(Stored items)

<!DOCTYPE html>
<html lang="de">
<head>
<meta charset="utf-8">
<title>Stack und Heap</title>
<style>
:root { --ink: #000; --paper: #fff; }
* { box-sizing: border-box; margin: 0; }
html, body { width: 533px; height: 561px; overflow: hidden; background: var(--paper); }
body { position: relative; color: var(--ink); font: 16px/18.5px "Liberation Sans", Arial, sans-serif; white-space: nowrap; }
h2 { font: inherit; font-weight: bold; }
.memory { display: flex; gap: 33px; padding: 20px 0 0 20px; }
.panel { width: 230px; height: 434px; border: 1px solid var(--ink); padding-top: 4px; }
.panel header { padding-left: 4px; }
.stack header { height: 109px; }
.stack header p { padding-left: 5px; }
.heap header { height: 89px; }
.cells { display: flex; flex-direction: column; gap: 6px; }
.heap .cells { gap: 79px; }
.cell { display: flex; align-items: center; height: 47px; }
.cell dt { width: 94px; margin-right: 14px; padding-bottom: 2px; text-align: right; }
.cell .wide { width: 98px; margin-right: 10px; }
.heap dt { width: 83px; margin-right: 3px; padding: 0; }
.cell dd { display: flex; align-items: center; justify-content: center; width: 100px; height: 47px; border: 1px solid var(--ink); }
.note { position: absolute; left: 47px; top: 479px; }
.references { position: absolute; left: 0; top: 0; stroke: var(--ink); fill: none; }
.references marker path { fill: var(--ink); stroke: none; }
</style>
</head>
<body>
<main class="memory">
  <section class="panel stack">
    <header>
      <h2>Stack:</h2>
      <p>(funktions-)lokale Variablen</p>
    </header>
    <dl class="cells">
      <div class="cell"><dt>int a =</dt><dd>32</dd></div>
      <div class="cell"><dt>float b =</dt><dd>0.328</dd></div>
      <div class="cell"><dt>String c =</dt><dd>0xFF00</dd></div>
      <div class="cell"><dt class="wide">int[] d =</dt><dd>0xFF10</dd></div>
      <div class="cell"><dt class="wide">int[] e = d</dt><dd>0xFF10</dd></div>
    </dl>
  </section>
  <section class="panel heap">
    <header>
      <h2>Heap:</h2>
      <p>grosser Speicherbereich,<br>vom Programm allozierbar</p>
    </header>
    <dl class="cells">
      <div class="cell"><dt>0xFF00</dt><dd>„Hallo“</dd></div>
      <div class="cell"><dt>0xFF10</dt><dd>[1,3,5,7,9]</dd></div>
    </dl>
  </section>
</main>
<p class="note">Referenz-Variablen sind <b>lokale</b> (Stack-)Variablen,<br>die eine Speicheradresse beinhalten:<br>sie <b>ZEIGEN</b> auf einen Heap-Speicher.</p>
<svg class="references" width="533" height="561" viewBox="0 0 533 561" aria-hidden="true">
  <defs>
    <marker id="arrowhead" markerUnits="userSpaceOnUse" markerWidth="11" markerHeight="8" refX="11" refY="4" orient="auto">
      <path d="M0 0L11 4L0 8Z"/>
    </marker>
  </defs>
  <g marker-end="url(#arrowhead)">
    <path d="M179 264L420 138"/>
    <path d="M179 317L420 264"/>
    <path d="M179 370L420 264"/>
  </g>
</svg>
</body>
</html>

> **EXERCISE BRIEF**
Return the data in full, with each line kept exactly as it is.

> **SOLUTION**
<!DOCTYPE html>
<html lang="de">
<head>
<meta charset="utf-8">
<title>Stack und Heap</title>
<style>
:root { --ink: #000; --paper: #fff; }
* { box-sizing: border-box; margin: 0; }
html, body { width: 533px; height: 561px; overflow: hidden; background: var(--paper); }
body { position: relative; color: var(--ink); font: 16px/18.5px "Liberation Sans", Arial, sans-serif; white-space: nowrap; }
h2 { font: inherit; font-weight: bold; }
.memory { display: flex; gap: 33px; padding: 20px 0 0 20px; }
.panel { width: 230px; height: 434px; border: 1px solid var(--ink); padding-top: 4px; }
.panel header { padding-left: 4px; }
.stack header { height: 109px; }
.stack header p { padding-left: 5px; }
.heap header { height: 89px; }
.cells { display: flex; flex-direction: column; gap: 6px; }
.heap .cells { gap: 79px; }
.cell { display: flex; align-items: center; height: 47px; }
.cell dt { width: 94px; margin-right: 14px; padding-bottom: 2px; text-align: right; }
.cell .wide { width: 98px; margin-right: 10px; }
.heap dt { width: 83px; margin-right: 3px; padding: 0; }
.cell dd { display: flex; align-items: center; justify-content: center; width: 100px; height: 47px; border: 1px solid var(--ink); }
.note { position: absolute; left: 47px; top: 479px; }
.references { position: absolute; left: 0; top: 0; stroke: var(--ink); fill: none; }
.references marker path { fill: var(--ink); stroke: none; }
</style>
</head>
<body>
<main class="memory">
  <section class="panel stack">
    <header>
      <h2>Stack:</h2>
      <p>(funktions-)lokale Variablen</p>
    </header>
    <dl class="cells">
      <div class="cell"><dt>int a =</dt><dd>32</dd></div>
      <div class="cell"><dt>float b =</dt><dd>0.328</dd></div>
      <div class="cell"><dt>String c =</dt><dd>0xFF00</dd></div>
      <div class="cell"><dt class="wide">int[] d =</dt><dd>0xFF10</dd></div>
      <div class="cell"><dt class="wide">int[] e = d</dt><dd>0xFF10</dd></div>
    </dl>
  </section>
  <section class="panel heap">
    <header>
      <h2>Heap:</h2>
      <p>grosser Speicherbereich,<br>vom Programm allozierbar</p>
    </header>
    <dl class="cells">
      <div class="cell"><dt>0xFF00</dt><dd>„Hallo“</dd></div>
      <div class="cell"><dt>0xFF10</dt><dd>[1,3,5,7,9]</dd></div>
    </dl>
  </section>
</main>
<p class="note">Referenz-Variablen sind <b>lokale</b> (Stack-)Variablen,<br>die eine Speicheradresse beinhalten:<br>sie <b>ZEIGEN</b> auf einen Heap-Speicher.</p>
<svg class="references" width="533" height="561" viewBox="0 0 533 561" aria-hidden="true">
  <defs>
    <marker id="arrowhead" markerUnits="userSpaceOnUse" markerWidth="11" markerHeight="8" refX="11" refY="4" orient="auto">
      <path d="M0 0L11 4L0 8Z"/>
    </marker>
  </defs>
  <g marker-end="url(#arrowhead)">
    <path d="M179 264L420 138"/>
    <path d="M179 317L420 264"/>
    <path d="M179 370L420 264"/>
  </g>
</svg>
</body>
</html>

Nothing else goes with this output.